Now may be just the point where real money is being made, too. As Silicon Alley Insider’s Paul Smalera wrote recently, Lolplaying, a social media gaming startup whose 140 Mafia game lets Twitter users turn their followers into La Casa Nostra, is starting to make money.
The game uses Super Rewards, a company that manages virtual currency for social media-based gaming platforms. Players can turn on Twitter-based advertising to play the game -- but they can also pay $10 or more for a whole lot of Respect (Points) up front.
Super Rewards founder, Jason Bailey, says some players have spent thousands of dollars on the virtual currency, according to the Associated Press.
Mobile payments may make the whole scenario easier for smaller companies, especially those in the mobile and social media arenas.
Either way, though, for a startup, riding the coattails of a larger company has huge value.

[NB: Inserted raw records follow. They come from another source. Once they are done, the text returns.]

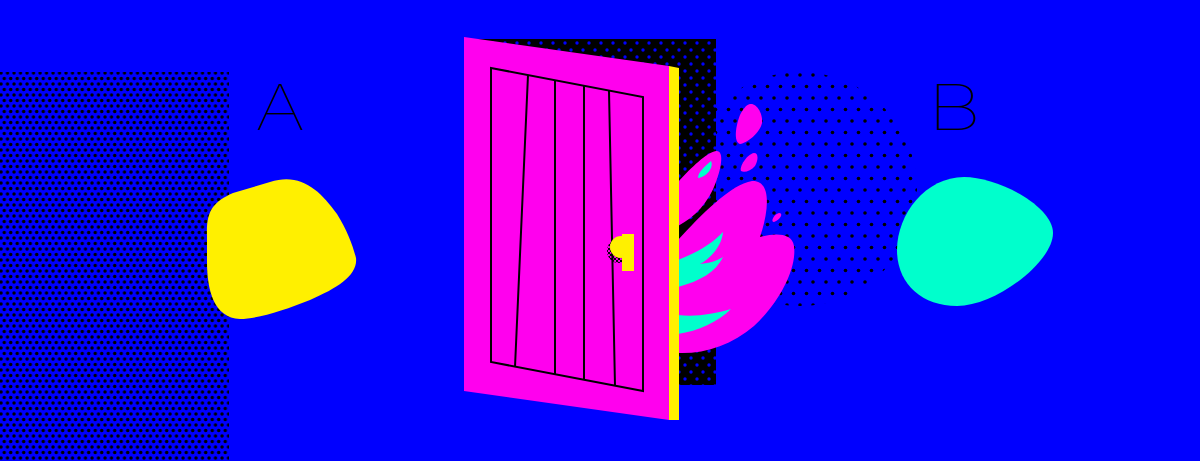
<!DOCTYPE html>
<html lang="en">
<head>
<meta charset="utf-8">
<title>Door between A and B</title>
<style>
:root {
  --blue: #0000ff;
  --ink: #000;
  --magenta: #ff00ee;
  --yellow: #fff000;
  --mint: #00ffcc;
}
html, body { margin: 0; overflow: hidden; background: var(--blue); }
.banner { display: block; width: 1200px; height: 461px; background: var(--blue); }
.ink { fill: var(--ink); }
.blue { fill: var(--blue); }
.magenta { fill: var(--magenta); }
.yellow { fill: var(--yellow); }
.mint { fill: var(--mint); }
.grooves { fill: none; stroke: var(--ink); stroke-width: 2; }
.letter { font: 100 63px Inter, Lato, sans-serif; fill: var(--ink); }
</style>
</head>
<body>
<svg class="banner" viewBox="0 0 1200 461" role="img" aria-label="A pink door standing ajar between shape A and shape B">
  <defs>
    <pattern id="dots-dense" x="-1" y="70" width="6.5" height="11" patternUnits="userSpaceOnUse">
      <g class="ink">
        <circle cx="2" cy="3" r="1.7"/>
        <circle cx="5.2" cy="8.5" r="1.7"/>
        <circle cx="-1.3" cy="8.5" r="1.7"/>
      </g>
    </pattern>
    <pattern id="dots-loose" x="784" y="72" width="13" height="23" patternUnits="userSpaceOnUse">
      <g class="ink">
        <circle cx="3" cy="3" r="1.8"/>
        <circle cx="9.5" cy="14.5" r="1.8"/>
      </g>
    </pattern>
    <pattern id="dots-doorway" x="478" y="39" width="12" height="14" patternUnits="userSpaceOnUse">
      <g class="blue">
        <circle cx="3" cy="4" r="1.7"/>
        <circle cx="9" cy="11" r="1.7"/>
      </g>
    </pattern>
    <pattern id="dots-knob" width="4" height="4" patternUnits="userSpaceOnUse">
      <g class="ink">
        <circle cx="1" cy="1" r="1.2"/>
        <circle cx="3" cy="3" r="1.2"/>
      </g>
    </pattern>
  </defs>

  <g id="halftones">
    <rect y="72" width="229" height="389" fill="url(#dots-dense)"/>
    <circle cx="800" cy="189" r="117" fill="url(#dots-loose)"/>
  </g>

  <g id="side-a">
    <text class="letter" x="255" y="130" textLength="50" lengthAdjust="spacingAndGlyphs">A</text>
    <path class="yellow" d="M233 193L270 182C300 172 320 190 337 214C347 230 353 246 356 258C358 275 338 288 310 300C285 310 258 319 240 319C214 318 207 290 207 262V236C206 211 213 202 233 193Z"/>
  </g>

  <g id="side-b">
    <text class="letter" x="927" y="130" textLength="55" lengthAdjust="spacingAndGlyphs">B</text>
    <path class="mint" d="M964 177C998 177 1053 206 1053 233C1053 262 996 306 957 306C921 306 897 283 897 250C897 214 926 177 964 177Z"/>
  </g>

  <g id="doorway">
    <rect class="ink" x="478" y="39" width="238" height="346"/>
    <rect x="478" y="39" width="238" height="346" fill="url(#dots-doorway)"/>
  </g>

  <g id="splash">
    <path class="ink" d="M678 226L726 200L716 222L678 246Z"/>
    <path class="magenta" d="M678 182C692 167 706 153 716 151C724 150 722 166 716 182C709 202 695 217 678 226Z"/>
    <path class="magenta" d="M678 240C700 216 731 184 752 181C773 180 768 214 760 237C774 233 792 232 794 246C797 268 780 302 754 326C732 345 705 354 678 353Z"/>
    <path class="magenta" d="M750 104C757 103 763 114 762 123C760 133 747 143 740 144C733 142 736 125 740 115C743 109 746 105 750 104Z"/>
    <path class="magenta" d="M754 153C759 153 758 161 755 166C751 171 744 173 741 171C739 167 747 154 754 153Z"/>
    <path class="magenta" d="M779 213C784 213 780 220 774 222C770 222 774 214 779 213Z"/>
    <g class="mint">
      <path d="M711 161C714 167 707 177 698 178C698 172 705 166 711 161Z"/>
      <path d="M678 260C696 253 712 244 723 232C722 244 713 257 700 264C710 263 716 261 723 257C716 272 700 281 678 287Z"/>
      <path d="M678 315C696 317 714 314 731 309C718 322 698 331 678 334Z"/>
    </g>
  </g>

  <g id="door">
    <polygon class="magenta" points="464,37 669,66 669,420 464,391"/>
    <polygon class="yellow" points="669,66 679,68 679,420 669,420"/>
    <g class="grooves">
      <polygon points="491,68 643,97 643,391 491,362"/>
      <path d="M528 75L515 367M555 80V374M584 86V380M609 91L615 386"/>
    </g>
    <g id="handle">
      <circle cx="619" cy="251" r="12" fill="url(#dots-knob)"/>
      <rect class="yellow" x="622" y="234" width="12" height="37"/>
      <circle class="yellow" cx="621" cy="247" r="11"/>
    </g>
  </g>
</svg>
</body>
</html>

In the gaming area, it’s even more important because of the ability to tap into a large, already-established audience.
One example is Mark Pincus's social gaming startup Zynga, which makes multiplayer games like the popular Texas Hold'em for social networks Facebook and MySpace.
BusinessWeek recently reported the startup has annual sales of “about $100 million.” Most of that loot comes from "the 2% to 10% of users who pay $1 an hour to play premium games or buy virtual goods."